Mr Hidayat and his wife Adile first became concerned in November last year – a month which should have been one of the happiest in their lives.
“My second daughter was born on the first. My mother-in-law was here with us in Istanbul, we sent pictures to him back in Xinjiang on that day, and he was crying, he was so happy,” Mr Hidayat said.
“The next day, we sent more photos, and got no response. So, it will be difficult to celebrate my daughter’s birthday because we will always be reminded that the following day, her grandfather was taken.”
Mr Hidayat grew up in Sydney’s west, and worked as a music teacher, but moved to Istanbul in 2011, to make it easier for his wife to see her parents.
His father-in-law performed as part of the Xinjiang Theatre Opera Troupe – and over the course of his 30-year career, he has become a household name in Xinjiang.
“It’s amazing to think such a prominent person could be locked up,” Mr Hidayat said.
“We don’t know where to start, we don’t know his location, and we don’t know if he is alive or dead.”
Mr Hidayat has contacted the Department of Foreign Affairs and Trade (DFAT), who confirmed in an email they have raised the case with Chinese authorities, but there is little they can do as Mr Mijit is not a citizen.
“The Chinese Embassy has provided…general advice that such cases should be raised directly with the Public Security Bureau in Xinjiang. There may be risks associated with this approach, and we want to be clear that the Australian Government is not recommending this particular course of action,” a DFAT case worker wrote in an email.

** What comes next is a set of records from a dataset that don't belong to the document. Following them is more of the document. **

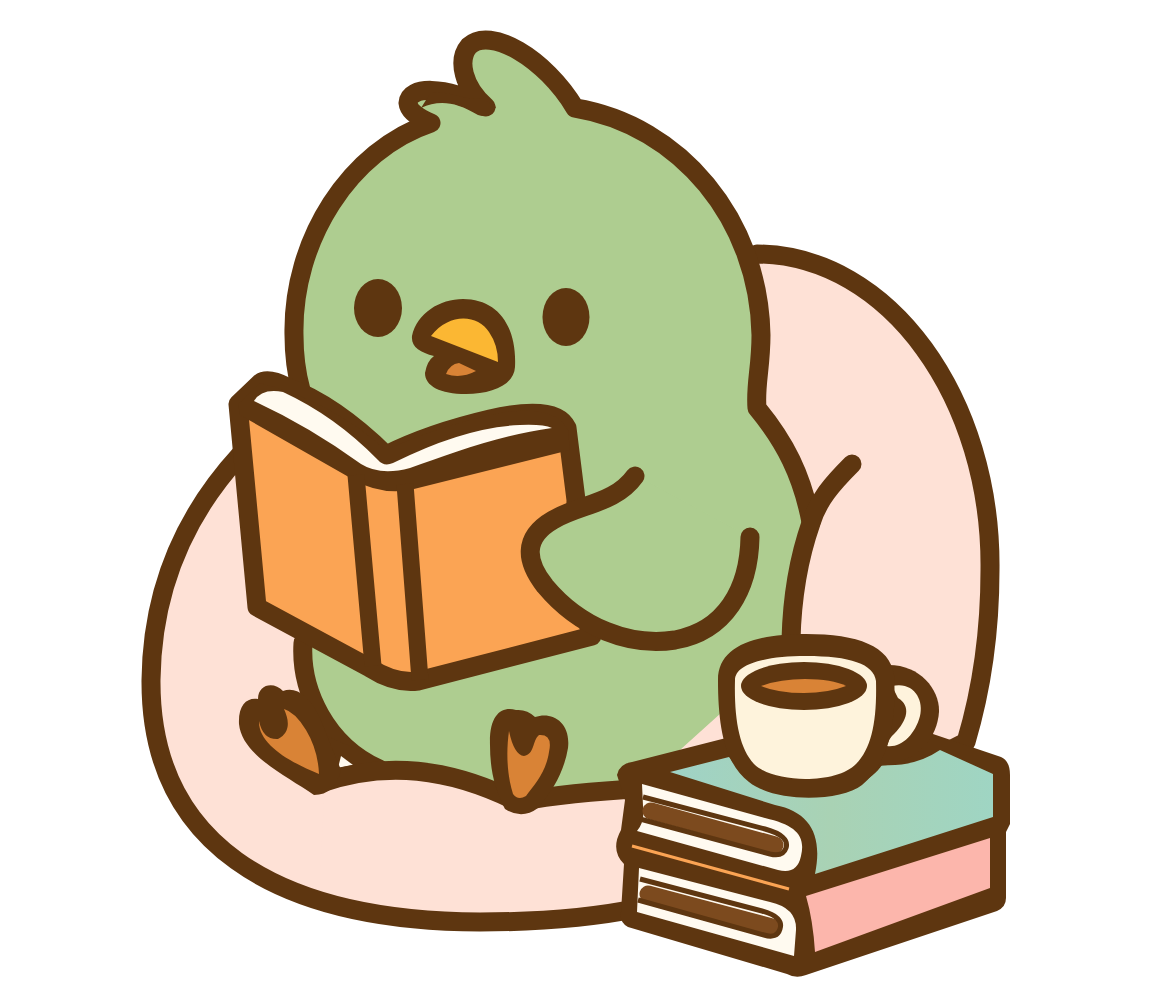
<!DOCTYPE html>
<html lang="en">
<head>
<meta charset="utf-8">
<title>Reading bird</title>
<style>
:root {
  --line: #5e3610;
  --green: #aecd90;
  --blush: #fee1d6;
  --orange: #fba454;
  --foot: #d98336;
  --beak: #fbb733;
  --cream: #fef3dc;
  --paper: #fffaf0;
  --mint: #a6d3b9;
  --pink: #fcb6ac;
  --page-line: #7c4a1e;
}
html, body { margin: 0; background: #fff; overflow: hidden; }
svg { display: block; width: 1165px; height: 986px; }
.outline { stroke: var(--line); stroke-width: 19; stroke-linecap: round; stroke-linejoin: round; }
.open { fill: none; }
.ink { fill: var(--line); }
.green { fill: var(--green); }
.blush { fill: var(--blush); }
.orange { fill: var(--orange); }
.foot { fill: var(--foot); }
.beak { fill: var(--beak); }
.cream { fill: var(--cream); }
.paper { fill: var(--paper); }
.mint { fill: url(#mint-cover); }
.pink { fill: var(--pink); }
.page-line { fill: none; stroke: var(--page-line); stroke-width: 17; stroke-linecap: round; }
</style>
</head>
<body>
<svg viewBox="0 0 1165 986" role="img" aria-label="A green bird reading an orange book on a beanbag beside a cup of coffee on two books">
  <defs>
    <linearGradient id="mint-cover">
      <stop offset="0" stop-color="#9fd3c6"/>
      <stop offset=".5" stop-color="#a9d2b4"/>
      <stop offset="1" stop-color="#9fd5c3"/>
    </linearGradient>
  </defs>

  <g id="beanbag">
    <path class="outline blush" d="M757 254C890 255 992 400 990 570C990 640 980 695 966 742L640 908C590 918 540 922 480 922C270 921 150 840 151 680C152 590 185 515 240 455Z"/>
  </g>

  <g id="body">
    <path class="green" d="M432 123C350 150 292 240 294 335Q295 365 300 390V645C300 695 328 748 375 768C430 768 460 778 515 800C550 794 590 790 640 786L791 650C791 600 797 560 810 525C802 480 785 442 757 408C756 385 761 370 761 335C759 220 680 125 577 109C545 55 490 28 470 45C455 60 465 85 486 107C440 85 410 88 408 103Q411 115 432 123Z"/>
    <path class="outline open" d="M301 390Q294 365 294 335C292 240 350 150 431 123Q409 114 408 103C409 86 444 85 486 107C463 87 457 60 469 46C490 26 545 58 575 108C680 125 759 220 761 335C761 368 755 385 757 408C785 442 802 475 811 522"/>
    <path class="ink" d="M431 92C455 92 470 102 481 98L496 107Q490 119 478 115C455 101 438 100 421 108Z"/>
    <path class="outline open" d="M852 464C832 484 818 500 811 523C798 560 792 600 791 640"/>
    <path class="outline open" d="M303 643C300 690 326 745 379 769"/>
  </g>

  <g id="seat">
    <path class="blush" d="M325 782C390 762 450 770 520 802Q580 790 640 788V880H320Z"/>
    <path class="ink" d="M325 735L385 762L330 780Z"/>
    <path class="paper" d="M341 756L353 765L338 768Z"/>
    <path class="outline open" d="M318 784C385 760 450 768 518 802Q570 792 640 789"/>
  </g>

  <g id="feet">
    <path class="ink" d="M239 724C238 705 247 697 258 699C258 684 274 681 283 691C295 686 310 695 320 718L341 770Q335 795 314 795C285 775 242 755 239 724Z"/>
    <path class="foot" d="M259 721Q263 740 278 739C291 732 289 720 284 709Q295 712 306 730Q318 750 319 774C292 763 258 745 259 721Z"/>
    <path class="ink" d="M490 745C489 714 502 706 516 710Q527 709 535 717C552 711 571 722 568 748C564 772 553 790 538 808Q522 820 505 809C494 788 490 768 490 745Z"/>
    <path class="foot" d="M509 731Q514 755 524 756C535 754 532 741 539 735Q553 734 549 752C546 772 535 784 526 796Q518 801 513 794C507 775 506 752 509 731Z"/>
  </g>

  <g id="face">
    <ellipse class="ink" cx="378" cy="308" rx="24" ry="29"/>
    <ellipse class="ink" cx="566" cy="317" rx="23.500" ry="29"/>
    <path class="ink" d="M412 336C417 313 440 299 463 299C497 299 517 325 515 367C514 385 492 394 466 394C440 394 425 386 425 373Q427 361 434 356C420 352 411 347 412 336Z"/>
    <path class="beak" d="M431 336C450 312 478 315 489 332Q498 345 498 362Z"/>
    <path class="foot" d="M446 374Q450 364 459 363L476 371Q461 379 446 374Z"/>
  </g>

  <g id="open-book">
    <path class="outline orange" d="M238 404L257 607L370 668Q395 684 418 681L592 636C575 590 574 560 576 500L567 428C558 408 520 412 490 419Q430 433 386 455Q335 405 287 387Q268 377 260 383Z"/>
    <path class="ink" d="M238 404L260 383Q330 400 386 450Q440 425 500 413Q555 404 568 430L570 450L410 490Q380 495 354 480L240 415Z"/>
    <path class="paper" d="M254 401Q262 388 283 392Q335 416 378 460Q384 467 393 463Q465 427 520 425Q543 424 552 428C500 435 450 454 410 468Q380 476 361 464Q310 427 254 401Z"/>
    <path class="open" stroke="var(--line)" stroke-width="17" d="M356 475L373 666M405 484L420 680"/>
  </g>

  <g id="wing">
    <path class="green" d="M637 476C615 505 580 505 553 520C520 538 525 562 545 588C580 630 630 646 675 640C725 632 750 590 750 537Z"/>
    <path class="outline open" d="M635 476C615 504 580 504 553 520C522 538 526 562 545 586C580 628 630 647 675 640C725 631 749 590 750 537"/>
  </g>

  <g id="book-stack">
    <path class="ink" d="M617 775Q619 764 632 762L730 737L930 733L1001 757Q1010 761 1010 775V824L1006 832V898Q1006 907 997 911L806 975Q796 979 787 974L628 927Q619 922 621 912L624 864Q610 850 621 830L625 800Z"/>
    <path class="mint" d="M670 772L729 757C750 785 785 798 820 795C850 792 872 780 882 765Q915 767 940 750L993 774V817L815 874C823 835 810 812 775 805Z"/>
    <path class="pink" d="M806 896L990 838V888L815 952Q813 920 806 896Z"/>
    <path class="paper" d="M642 784L765 818C795 825 806 835 801 856Q797 875 778 870L637 831Q645 822 643 806Z"/>
    <path class="paper" d="M639 868L770 902Q797 908 796 930L794 956L637 912Z"/>
    <path class="page-line" d="M651 811L775 845M648 894L772 927"/>
    <path class="open" stroke="var(--line)" stroke-width="5" d="M643 797L765 829Q790 836 786 848Q783 857 770 854L640 819M640 879L762 911Q784 917 780 929Q777 939 764 935L638 900"/>
    <path class="open" stroke="var(--orange)" stroke-width="3" d="M632 846L789 889"/>
  </g>

  <g id="coffee-cup">
    <path class="ink" d="M885 665C920 663 940 690 939 712C937 742 912 766 875 766Z"/>
    <path class="cream" d="M892 686C914 681 924 700 920 716C915 735 901 748 887 746Q889 738 894 734C908 720 911 706 898 698Z"/>
    <path class="ink" d="M718 680C718 646 755 634 806 634C858 634 890 646 894 675C897 725 888 764 862 785C840 802 775 803 749 782C725 764 718 728 718 680Z"/>
    <path class="cream" d="M735 680C735 664 765 656 806 656C850 656 874 664 876 681C877 720 872 748 856 764C837 784 774 784 754 764C739 748 734 718 735 680Z"/>
    <ellipse class="ink" cx="804" cy="686" rx="63" ry="24"/>
    <path class="foot" d="M761 686Q780 679 805 679Q832 679 846 686Q828 693 804 693Q778 693 761 686Z"/>
  </g>
</svg>
</body>
</html>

“We will continue to seek opportunities to raise our concerns with China about the mass detention of Uighurs.”
In 2017 there was the first signs of a coordinated crackdown in Xinjiang – new restrictions prohibiting long beards came into place, and there were reports some Uighurs had their passports confiscated.

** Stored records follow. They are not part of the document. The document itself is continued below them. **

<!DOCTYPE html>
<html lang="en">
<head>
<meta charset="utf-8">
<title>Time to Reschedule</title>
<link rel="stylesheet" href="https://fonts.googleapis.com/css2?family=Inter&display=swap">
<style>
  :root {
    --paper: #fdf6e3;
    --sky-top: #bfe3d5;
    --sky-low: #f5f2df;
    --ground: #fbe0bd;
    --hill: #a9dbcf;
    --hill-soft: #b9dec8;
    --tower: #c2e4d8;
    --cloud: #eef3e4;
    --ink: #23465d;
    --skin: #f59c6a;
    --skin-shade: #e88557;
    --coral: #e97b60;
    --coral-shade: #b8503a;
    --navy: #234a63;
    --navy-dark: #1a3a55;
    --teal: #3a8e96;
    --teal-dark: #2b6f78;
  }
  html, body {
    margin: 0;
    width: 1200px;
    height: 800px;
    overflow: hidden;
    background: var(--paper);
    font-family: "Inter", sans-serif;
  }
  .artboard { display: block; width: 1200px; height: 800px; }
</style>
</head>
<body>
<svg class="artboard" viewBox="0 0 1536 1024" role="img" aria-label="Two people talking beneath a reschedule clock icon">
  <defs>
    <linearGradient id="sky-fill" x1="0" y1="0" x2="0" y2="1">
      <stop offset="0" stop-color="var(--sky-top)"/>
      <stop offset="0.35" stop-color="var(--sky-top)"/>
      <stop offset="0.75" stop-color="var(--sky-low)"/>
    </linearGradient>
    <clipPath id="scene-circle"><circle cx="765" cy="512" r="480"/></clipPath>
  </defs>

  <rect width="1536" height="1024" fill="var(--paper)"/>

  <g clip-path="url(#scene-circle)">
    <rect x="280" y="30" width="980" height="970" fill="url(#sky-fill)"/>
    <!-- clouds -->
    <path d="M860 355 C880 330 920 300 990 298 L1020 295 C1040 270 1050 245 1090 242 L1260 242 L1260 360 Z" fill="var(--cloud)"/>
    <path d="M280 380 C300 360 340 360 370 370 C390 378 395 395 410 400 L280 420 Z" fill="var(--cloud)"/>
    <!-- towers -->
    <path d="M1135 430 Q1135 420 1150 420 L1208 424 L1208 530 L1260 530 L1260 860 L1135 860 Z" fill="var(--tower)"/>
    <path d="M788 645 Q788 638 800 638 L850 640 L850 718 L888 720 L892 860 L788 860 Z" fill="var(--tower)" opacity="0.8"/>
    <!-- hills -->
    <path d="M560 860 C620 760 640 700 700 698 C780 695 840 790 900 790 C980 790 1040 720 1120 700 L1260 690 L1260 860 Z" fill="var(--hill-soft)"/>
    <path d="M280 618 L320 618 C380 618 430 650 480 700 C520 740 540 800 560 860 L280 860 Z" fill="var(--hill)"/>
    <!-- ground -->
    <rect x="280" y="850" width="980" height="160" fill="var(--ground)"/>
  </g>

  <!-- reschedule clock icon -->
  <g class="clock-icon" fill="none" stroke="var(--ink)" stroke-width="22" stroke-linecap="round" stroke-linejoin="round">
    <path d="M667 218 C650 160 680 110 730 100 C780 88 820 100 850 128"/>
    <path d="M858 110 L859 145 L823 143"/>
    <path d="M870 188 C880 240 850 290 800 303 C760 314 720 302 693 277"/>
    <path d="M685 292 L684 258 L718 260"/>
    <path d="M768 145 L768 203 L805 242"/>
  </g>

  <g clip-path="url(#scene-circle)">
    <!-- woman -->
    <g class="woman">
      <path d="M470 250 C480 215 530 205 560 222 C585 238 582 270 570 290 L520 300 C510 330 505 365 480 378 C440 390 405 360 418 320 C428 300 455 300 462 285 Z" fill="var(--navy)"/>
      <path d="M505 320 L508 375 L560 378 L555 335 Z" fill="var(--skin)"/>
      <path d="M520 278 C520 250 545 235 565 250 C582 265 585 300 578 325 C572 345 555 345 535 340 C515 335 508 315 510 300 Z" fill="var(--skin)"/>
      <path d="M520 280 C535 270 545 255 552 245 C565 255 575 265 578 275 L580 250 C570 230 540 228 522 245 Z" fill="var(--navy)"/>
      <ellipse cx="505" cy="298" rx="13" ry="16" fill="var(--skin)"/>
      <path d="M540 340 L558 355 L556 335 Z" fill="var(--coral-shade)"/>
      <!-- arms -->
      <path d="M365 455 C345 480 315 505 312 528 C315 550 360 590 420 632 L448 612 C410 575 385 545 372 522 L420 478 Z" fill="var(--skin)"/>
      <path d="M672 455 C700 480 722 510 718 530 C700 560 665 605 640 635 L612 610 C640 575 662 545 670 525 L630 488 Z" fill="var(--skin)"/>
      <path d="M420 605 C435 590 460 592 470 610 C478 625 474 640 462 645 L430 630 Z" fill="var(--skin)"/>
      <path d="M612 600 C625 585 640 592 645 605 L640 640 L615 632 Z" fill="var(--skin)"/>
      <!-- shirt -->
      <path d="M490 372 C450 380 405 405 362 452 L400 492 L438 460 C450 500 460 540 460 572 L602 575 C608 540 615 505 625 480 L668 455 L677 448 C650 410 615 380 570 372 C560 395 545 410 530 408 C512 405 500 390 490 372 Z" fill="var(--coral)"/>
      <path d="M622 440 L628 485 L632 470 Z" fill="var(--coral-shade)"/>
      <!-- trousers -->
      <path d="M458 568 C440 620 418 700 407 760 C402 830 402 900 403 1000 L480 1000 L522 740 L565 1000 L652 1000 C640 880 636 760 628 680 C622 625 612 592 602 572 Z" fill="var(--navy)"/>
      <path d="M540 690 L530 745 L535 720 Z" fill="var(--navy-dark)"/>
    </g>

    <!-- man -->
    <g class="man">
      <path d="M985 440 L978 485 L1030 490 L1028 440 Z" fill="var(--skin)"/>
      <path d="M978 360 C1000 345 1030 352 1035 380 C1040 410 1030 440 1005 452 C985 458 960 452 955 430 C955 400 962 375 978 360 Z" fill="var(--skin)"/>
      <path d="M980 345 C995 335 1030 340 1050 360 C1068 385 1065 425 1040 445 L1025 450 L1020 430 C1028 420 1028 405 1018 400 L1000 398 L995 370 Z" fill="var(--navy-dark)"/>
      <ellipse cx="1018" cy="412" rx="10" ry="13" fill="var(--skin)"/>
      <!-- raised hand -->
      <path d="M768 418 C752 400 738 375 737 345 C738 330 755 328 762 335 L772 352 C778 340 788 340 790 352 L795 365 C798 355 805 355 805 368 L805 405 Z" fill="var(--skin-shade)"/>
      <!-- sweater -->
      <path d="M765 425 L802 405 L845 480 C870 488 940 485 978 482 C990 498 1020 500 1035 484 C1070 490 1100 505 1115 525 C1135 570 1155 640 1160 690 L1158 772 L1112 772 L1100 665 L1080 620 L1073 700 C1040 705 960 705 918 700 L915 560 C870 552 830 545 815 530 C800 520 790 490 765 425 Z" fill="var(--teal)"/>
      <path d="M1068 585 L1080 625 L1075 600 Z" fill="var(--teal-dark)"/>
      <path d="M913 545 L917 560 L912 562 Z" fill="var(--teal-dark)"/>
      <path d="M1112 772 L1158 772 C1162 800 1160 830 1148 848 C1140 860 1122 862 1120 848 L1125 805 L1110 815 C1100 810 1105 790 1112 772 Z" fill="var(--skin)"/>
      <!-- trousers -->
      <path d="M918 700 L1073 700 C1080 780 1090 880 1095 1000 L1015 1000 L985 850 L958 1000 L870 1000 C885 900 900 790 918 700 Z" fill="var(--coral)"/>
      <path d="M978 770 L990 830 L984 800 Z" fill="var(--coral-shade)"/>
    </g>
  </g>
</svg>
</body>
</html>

Mr Mijit thought his celebrity status, as well as his work with the Chinese Communist Party, would make him “untouchable”.
“He surprised us in 2017 for Ramadan, but I told him: ‘dad, other scholars, poets, and singers are being taken, why don’t you stay with us?’”
“He told me he had to be there for his people, to at least give them some humour because everyone is miserable.”
Uighurs are a Turkic ethnic minority who primarily practice Islam – human rights activists have warned Uighurs are being forced to cut off contact with their families, and renounce their faith.
The Chinese government has denied people are being forcibly detained, and has consistently said foreign media is misrepresenting what are simply vocational training centres.
Just weeks ago, the Chinese government indicated for the first time the centres are not permanent, and will close when needed.